Quantum Threats Looming
Just as free world militaries are moving toward a convergence of cyberspace, electronic warfare and signals intelligence, the dividing lines that define cyberthreats are disappearing as U.S. adversaries join forces against common targets. Nation-states now are cooperating with cyber criminals and hackers to pursue similar goals. Being motivated by either politics or profit is no drawback to the unholy alliance forming worldwide in cyberspace.
SDN, BYOA, VDI. This alphabet soup of technologies and approaches has complicated U.S. Defense Department networks.
Trends such as bring your own device (BYOD), bring your own application (BYOA), software-defined networking (SDN) and virtual desktop infrastructure (VDI) have dramatically increased network vulnerabilities, where failures, slowdowns or breaches can cause great damage. For the military, specifically, such occurrences can be serious and mission altering, exposing incredibly sensitive data.
Millions of student, staff and faculty email addresses and passwords from 300 of the largest universities in the United States have been stolen and are being circulated by cyber criminals on the dark web, according to a recent report.
Hacktivists, scam artists and even terrorists intend to sell, trade or just give away the addresses and passwords, said the Digital Citizens Alliance report.
The comment deadline is Monday for changes introduced to the National Institute of Standards and Technology (NIST) draft update to its Framework for Improving Critical Infrastructure Cybersecurity.
The proposed update aims to further develop voluntary guidelines for organizations to reduce cybersecurity risks. It provides details on managing cyber supply chain risks, clarifies key terms and introduces measurement methods for cybersecurity, the agency states.
The Northrop Grumman Foundation awarded $50,000 in scholarships to high school teams that excelled at the CyberPatriot IX National Finals Competition this week in Baltimore.
The CyberPatriot IX finals featured 28 high school and middle school teams that defended virtual networks and mobile devices from a professional aggressor team. The competition drew a record 4,404 teams, a 30 percent increase over last year, according to a press release.
Increasingly, cyberattackers have been leveraging “non-malware” attack methods to target vulnerable organizations. Recently, the Carbon Black Threat Research Team was alerted about such an attack by a partner’s incident response (IR) team. The attack ultimately compromised accounts and stole research and intellectual property.
In this specific attack, a malicious Excel document was used to create a PowerShell script, which then used the Domain Name System (DNS) to communicate with an Internet Command and Control (C2) server.
This attack method prompts three key questions for organizations looking to defend themselves against non-malware attacks, namely:

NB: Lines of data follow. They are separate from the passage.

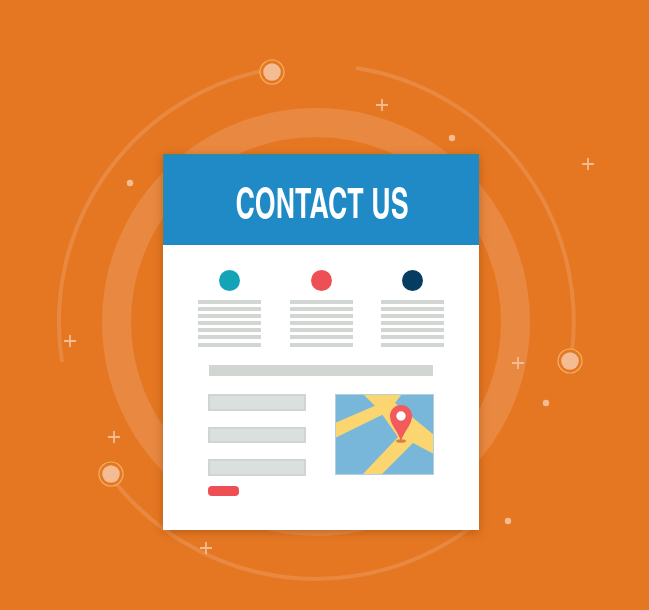
<!DOCTYPE html>
<html lang="en">
<head>
<meta charset="utf-8">
<title>Contact us</title>
<style>
:root {
  --orange: #e57722;
  --orange-ring: #e98840;
  --peach: #f4bc92;
  --blue: #208ac6;
  --teal: #13a5b7;
  --red: #ee4f55;
  --navy: #063c60;
  --line: #d2d6d2;
  --field: #dae0de;
  --map: #78b7da;
  --road: #fbd56f;
}
* { box-sizing: border-box; margin: 0; padding: 0; }
html, body { width: 649px; height: 610px; overflow: hidden; background: var(--orange); }
.canvas { position: relative; width: 649px; height: 610px; overflow: hidden; background: var(--orange); }
.backdrop { position: absolute; inset: 0; }
.page {
  position: absolute; left: 163px; top: 154px; width: 316px; height: 376px;
  background: #fff; box-shadow: 0 2px 9px rgba(110, 50, 5, .38);
}
.page-header {
  height: 91px; padding-top: 4px; background: var(--blue);
  border-top: 1px solid #3b8a86; border-left: 1px solid #3b8a86;
  display: flex; align-items: center; justify-content: center;
}
h1 {
  font: 700 42px/1 "TeX Gyre Heros Cn", "Liberation Sans", sans-serif;
  color: #fff; white-space: nowrap; transform: scaleX(.78);
}
.columns { position: absolute; left: 35px; top: 116px; width: 246px; display: flex; justify-content: space-between; }
.column { width: 63px; }
.dot { width: 21px; height: 21px; margin: 0 auto 9px; border-radius: 50%; }
.teal { background: var(--teal); }
.red { background: var(--red); }
.navy { background: var(--navy); }
.lines {
  height: 47px;
  background: repeating-linear-gradient(var(--line) 0 4px, #fff 4px 7.1px);
}
.divider { position: absolute; left: 46px; top: 211px; width: 224px; height: 11px; background: var(--line); }
.form { position: absolute; left: 45px; top: 240px; width: 98px; display: flex; flex-direction: column; gap: 16px; }
.field { height: 16.6px; background: var(--field); border: 2px solid #d0d5d2; }
.button { position: absolute; left: 45px; top: 332px; width: 31px; height: 10px; border-radius: 4px; background: var(--red); }
.map { position: absolute; left: 172px; top: 240px; }
</style>
</head>
<body>
<main class="canvas">
  <svg class="backdrop" width="649" height="610" viewBox="0 0 649 610" aria-hidden="true">
    <defs>
      <path id="plus" d="M-6 0H6M0-6V6" stroke="#f4bc92" stroke-width="1.8"/>
      <g id="orbit-node">
        <circle r="12" fill="#e57722" stroke="#f3b064" stroke-width="1.2"/>
        <circle r="8.8" fill="#f4bc92"/>
      </g>
    </defs>
    <circle cx="316" cy="322" r="199.5" fill="none" stroke="var(--orange-ring)" stroke-width="29"/>
    <g fill="none" stroke="var(--orange-ring)" stroke-width="4">
      <path d="M62 362A257 257 0 0 1 272 69"/>
      <path d="M356 68A257 257 0 0 1 572 352"/>
      <path d="M111 477A257 257 0 0 0 476 523"/>
    </g>
    <use href="#orbit-node" x="272" y="72"/>
    <use href="#orbit-node" x="570" y="361"/>
    <use href="#orbit-node" x="111" y="474"/>
    <use href="#plus" x="382" y="105"/>
    <use href="#plus" x="588" y="164"/>
    <use href="#plus" x="70" y="341"/>
    <use href="#plus" x="518" y="363"/>
    <use href="#plus" x="114" y="437"/>
    <use href="#plus" x="206" y="548"/>
    <g fill="var(--peach)">
      <circle cx="130" cy="183" r="3.2"/>
      <circle cx="452" cy="138" r="3.2"/>
      <circle cx="546" cy="403" r="3.2"/>
      <circle cx="508" cy="521" r="3.2"/>
    </g>
  </svg>

  <article class="page">
    <header class="page-header"><h1>CONTACT US</h1></header>
    <section class="columns" aria-hidden="true">
      <div class="column"><div class="dot teal"></div><div class="lines"></div></div>
      <div class="column"><div class="dot red"></div><div class="lines"></div></div>
      <div class="column"><div class="dot navy"></div><div class="lines"></div></div>
    </section>
    <div class="divider"></div>
    <div class="form" aria-hidden="true">
      <div class="field"></div>
      <div class="field"></div>
      <div class="field"></div>
    </div>
    <div class="button"></div>
    <svg class="map" width="99" height="81" viewBox="0 0 99 81" role="img" aria-label="Map with a location pin">
      <rect width="99" height="81" fill="var(--map)"/>
      <g fill="var(--road)">
        <polygon points="0,29 44,10 53,18 0,44"/>
        <polygon points="28,0 67,0 60,9 99,41 99,60 78,49 46,81 27,81 63,43 44,16"/>
      </g>
      <ellipse cx="66" cy="47" rx="5" ry="1.8" fill="#d9823f"/>
      <path d="M66 47C63 37 55 31 55 22A11 11 0 0 1 77 22C77 31 69 37 66 47Z" fill="#f25a5c"/>
      <circle cx="66" cy="22" r="4.7" fill="#fff"/>
      <rect x=".5" y=".5" width="98" height="80" fill="none" stroke="#b5cfdc"/>
    </svg>
  </article>
</main>
</body>
</html>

Women comprise just 11 percent of the information security work force, and despite being more educated than men in the field, hold fewer senior-level positions and earn less money, new research shows. Female representation in the industry also has remained unchanged since 2013, according to the Center for Cyber Safety and Education’s Women in Cybersecurity report.
As the Internet of Things, or IoT, steadily migrates from fantasy to reality, the accompanying cybersecurity challenges posed by billions of connected devices have become not only evident, but a leading concern for federal technologists.

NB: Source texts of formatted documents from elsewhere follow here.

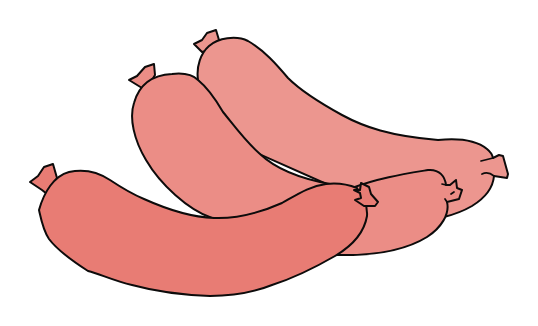
<!DOCTYPE html>
<html lang="en">
<head>
<meta charset="utf-8">
<title>Three sausages</title>
<style>
:root { --paper: #fff; --ink: #0d0b0b; --back: #ec968f; --middle: #eb8d86; --front: #e87c74; }
html, body { margin: 0; background: var(--paper); overflow: hidden; }
svg { display: block; width: 538px; height: 326px; }
.sausage { stroke: var(--ink); stroke-width: 2; stroke-linejoin: round; stroke-linecap: round; }
.crease { fill: none; stroke-width: 1.7; }
.sausage-back { fill: var(--back); }
.sausage-middle { fill: var(--middle); }
.sausage-front { fill: var(--front); }
</style>
</head>
<body>
<svg viewBox="0 0 538 326" role="img" aria-label="Three pink sausages lying on top of each other">
  <g class="sausage sausage-back">
    <path class="tie" d="M206 51 L202 52 L194 44 L202 40 L207 33 L216 30 L219 40 L218 42 Z"/>
    <path class="body" d="M198 80 C196 66 201 53 209 46 C218 38 236 35 248 41 C264 50 277 65 288 78 C302 92 322 104 342 115 C364 127 390 136 438 140 C458 138 476 140 487 149 Q492 153 493 158 L499 155 L503 156 L508 174 L507 178 L494 176 C493 188 485 198 472 206 Q460 213 444 217 L340 190 L250 150 Z"/>
    <path class="crease" d="M481 161 L493 158 M482 174 Q488 171 494 176"/>
  </g>
  <g class="sausage sausage-middle">
    <path class="tie" d="M142 88 L129 80 L137 76 L145 67 L154 64 L155 75 L152 80 Z"/>
    <path class="body" d="M212 218 C188 210 160 184 146 160 C134 140 129 118 134 103 C139 85 151 75 172 74 Q190 72 198 80 C208 88 216 100 223 112 C236 128 246 142 260 154 C278 171 308 180 330 184 L352 188 C378 178 404 174 428 170 C440 169 445 177 446 185 L450 185 L456 180 L457 188 L462 190 L459 199 L451 201 L447 202 C450 214 441 228 427 237 C406 250 378 256 336 255 L270 240 Z"/>
    <path class="crease" d="M446 185 L442 184 M447 202 L445 199 M451 194 L454 192"/>
  </g>
  <g class="sausage sausage-front">
    <path class="tie" d="M47 194 L42 190 L30 182 L38 176 L44 167 L53 164 L57 178 Z"/>
    <path class="body" d="M39 210 C44 192 54 176 69 172 C83 169 98 172 110 180 C122 188 132 194 144 199 C164 208 188 217 214 218 C240 219 264 211 282 203 C298 194 310 186 326 184 Q342 182 357 188 Q368 202 367 216 C364 234 352 246 335 256 C316 267 294 278 272 285 C252 293 230 296 210 296 C182 295 154 291 132 285 C114 281 100 274 88 271 C74 262 58 251 49 239 C43 230 41 219 39 210 Z"/>
    <path class="tie" d="M354 190 L360 190 L361 183 L369 187 L371 194 L378 202 L375 206 L364 206 L355 200 L361 198 L360 193 Z"/>
  </g>
</svg>
</body>
</html>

The lack of IoT security tops a list of critical concerns for surveyed professionals wrestling to address the challenges increasingly front and center as the sheer number of connected devices and sensors grows, according to results of a recent Brocade survey.

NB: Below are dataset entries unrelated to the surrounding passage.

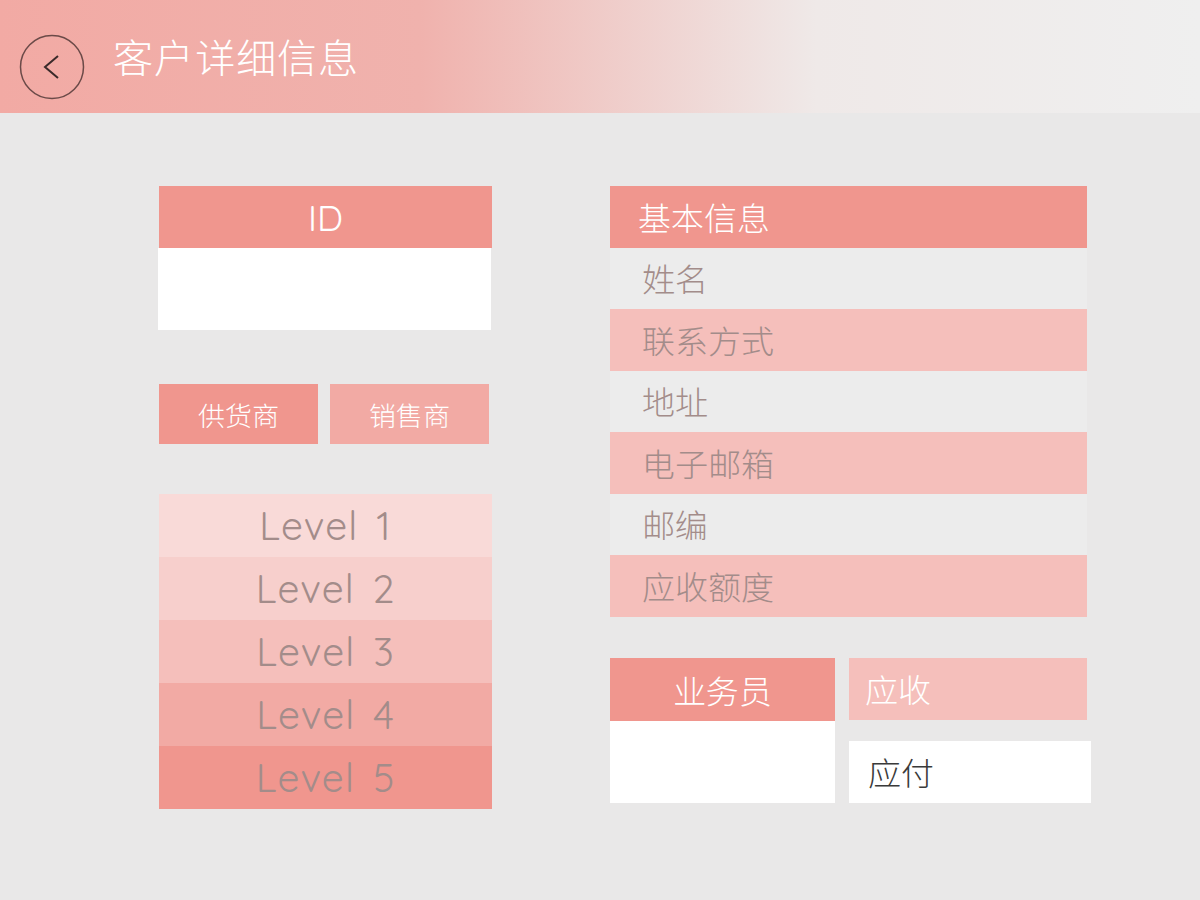
<!DOCTYPE html>
<html lang="zh">
<head>
<meta charset="utf-8">
<title>客户详细信息</title>
<link rel="stylesheet" href="https://fonts.googleapis.com/css2?family=Noto+Sans+SC:wght@300;400&family=Quicksand:wght@400;500&display=swap">
<style>
  :root {
    --canvas: #e9e8e8;
    --coral-strong: #f0968e;
    --coral-mid: #f2aaa4;
    --coral-soft: #f5bfbb;
    --coral-pale: #f7cfcc;
    --coral-faint: #f9dad8;
    --row-light: #ececec;
    --white: #ffffff;
    --label-grey: #a38c8a;
    --ink: #3a3a3a;
  }
  * { margin: 0; padding: 0; box-sizing: border-box; }
  html, body { width: 1200px; height: 900px; overflow: hidden; }
  body {
    background: var(--canvas);
    font-family: "Noto Sans SC", sans-serif;
    position: relative;
  }
  .top-bar {
    position: absolute; left: 0; top: 0; width: 1200px; height: 113px;
    background: linear-gradient(90deg, var(--coral-mid) 0%, #f0b2ad 35%, #efe9e8 68%, #efefef 100%);
  }
  .back-button { position: absolute; left: 19px; top: 34px; width: 66px; height: 66px; display: block; }
  .page-title {
    position: absolute; left: 113px; top: 32px;
    color: var(--white); font-size: 40px; font-weight: 300; letter-spacing: 1px; line-height: 1.2;
  }
  .block { position: absolute; display: flex; align-items: center; }
  .head { background: var(--coral-strong); color: var(--white); }
  .center { justify-content: center; }
  .field { background: var(--white); }
  .id-head { left: 159px; top: 186px; width: 333px; height: 62px; font-family: "Quicksand", sans-serif; font-size: 36px; }
  .id-field { left: 158px; top: 248px; width: 333px; height: 82px; }
  .role-tab { top: 384px; width: 159px; height: 60px; font-size: 27px; font-weight: 300; color: var(--white); }
  .role-supplier { left: 159px; background: var(--coral-strong); }
  .role-seller { left: 330px; background: var(--coral-mid); }
  .level-list { position: absolute; left: 159px; top: 494px; width: 333px; }
  .level {
    height: 63px; display: flex; align-items: center; justify-content: center;
    font-family: "Quicksand", sans-serif; font-size: 39px; color: var(--label-grey); letter-spacing: 1px;
  }
  .level span { margin-left: 18px; }
  .level-1 { background: var(--coral-faint); }
  .level-2 { background: var(--coral-pale); }
  .level-3 { background: var(--coral-soft); }
  .level-4 { background: var(--coral-mid); }
  .level-5 { background: var(--coral-strong); }
  .info-list { position: absolute; left: 610px; top: 186px; width: 477px; }
  .info-row {
    height: 61.5px; display: flex; align-items: center; padding-left: 32px;
    font-size: 33px; font-weight: 300; color: var(--label-grey);
  }
  .info-row.title { background: var(--coral-strong); color: var(--white); padding-left: 28px; }
  .info-row.light { background: var(--row-light); }
  .info-row.tint { background: var(--coral-soft); }
  .staff-head { left: 610px; top: 658px; width: 225px; height: 63px; font-size: 33px; font-weight: 300; }
  .staff-field { left: 610px; top: 721px; width: 225px; height: 82px; }
  .receivable { left: 849px; top: 658px; width: 238px; height: 62px; padding-left: 16px; background: var(--coral-soft); color: var(--white); font-size: 33px; font-weight: 300; }
  .payable { left: 849px; top: 741px; width: 242px; height: 62px; padding-left: 19px; background: var(--white); color: var(--ink); font-size: 33px; font-weight: 300; }
</style>
</head>
<body>
  <header class="top-bar">
    <a class="back-button" href="#" aria-label="返回">
      <svg width="66" height="66" viewBox="0 0 66 66">
        <circle cx="33" cy="33" r="31.5" fill="none" stroke="#6b4a48" stroke-width="1.5"/>
        <path d="M39 22 L26 33 L39 44" fill="none" stroke="#3a2a2a" stroke-width="2"/>
      </svg>
    </a>
    <h1 class="page-title">客户详细信息</h1>
  </header>

  <div class="block head center id-head">ID</div>
  <div class="block field id-field"></div>

  <div class="block center role-tab role-supplier">供货商</div>
  <div class="block center role-tab role-seller">销售商</div>

  <div class="level-list">
    <div class="level level-1">Level<span>1</span></div>
    <div class="level level-2">Level<span>2</span></div>
    <div class="level level-3">Level<span>3</span></div>
    <div class="level level-4">Level<span>4</span></div>
    <div class="level level-5">Level<span>5</span></div>
  </div>

  <div class="info-list">
    <div class="info-row title">基本信息</div>
    <div class="info-row light">姓名</div>
    <div class="info-row tint">联系方式</div>
    <div class="info-row light">地址</div>
    <div class="info-row tint">电子邮箱</div>
    <div class="info-row light">邮编</div>
    <div class="info-row tint">应收额度</div>
  </div>

  <div class="block head center staff-head">业务员</div>
  <div class="block field staff-field"></div>
  <div class="block receivable">应收</div>
  <div class="block payable">应付</div>
</body>
</html>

The U.S. government took a vital tangible step toward clearly defining rules of cyber war when the Department of Justice unsealed an indictment on March 15 accusing two operatives of Russia’s Federal Security Service (FSB) and two hired computer hackers of being behind last year's massive cyber breach of Yahoo.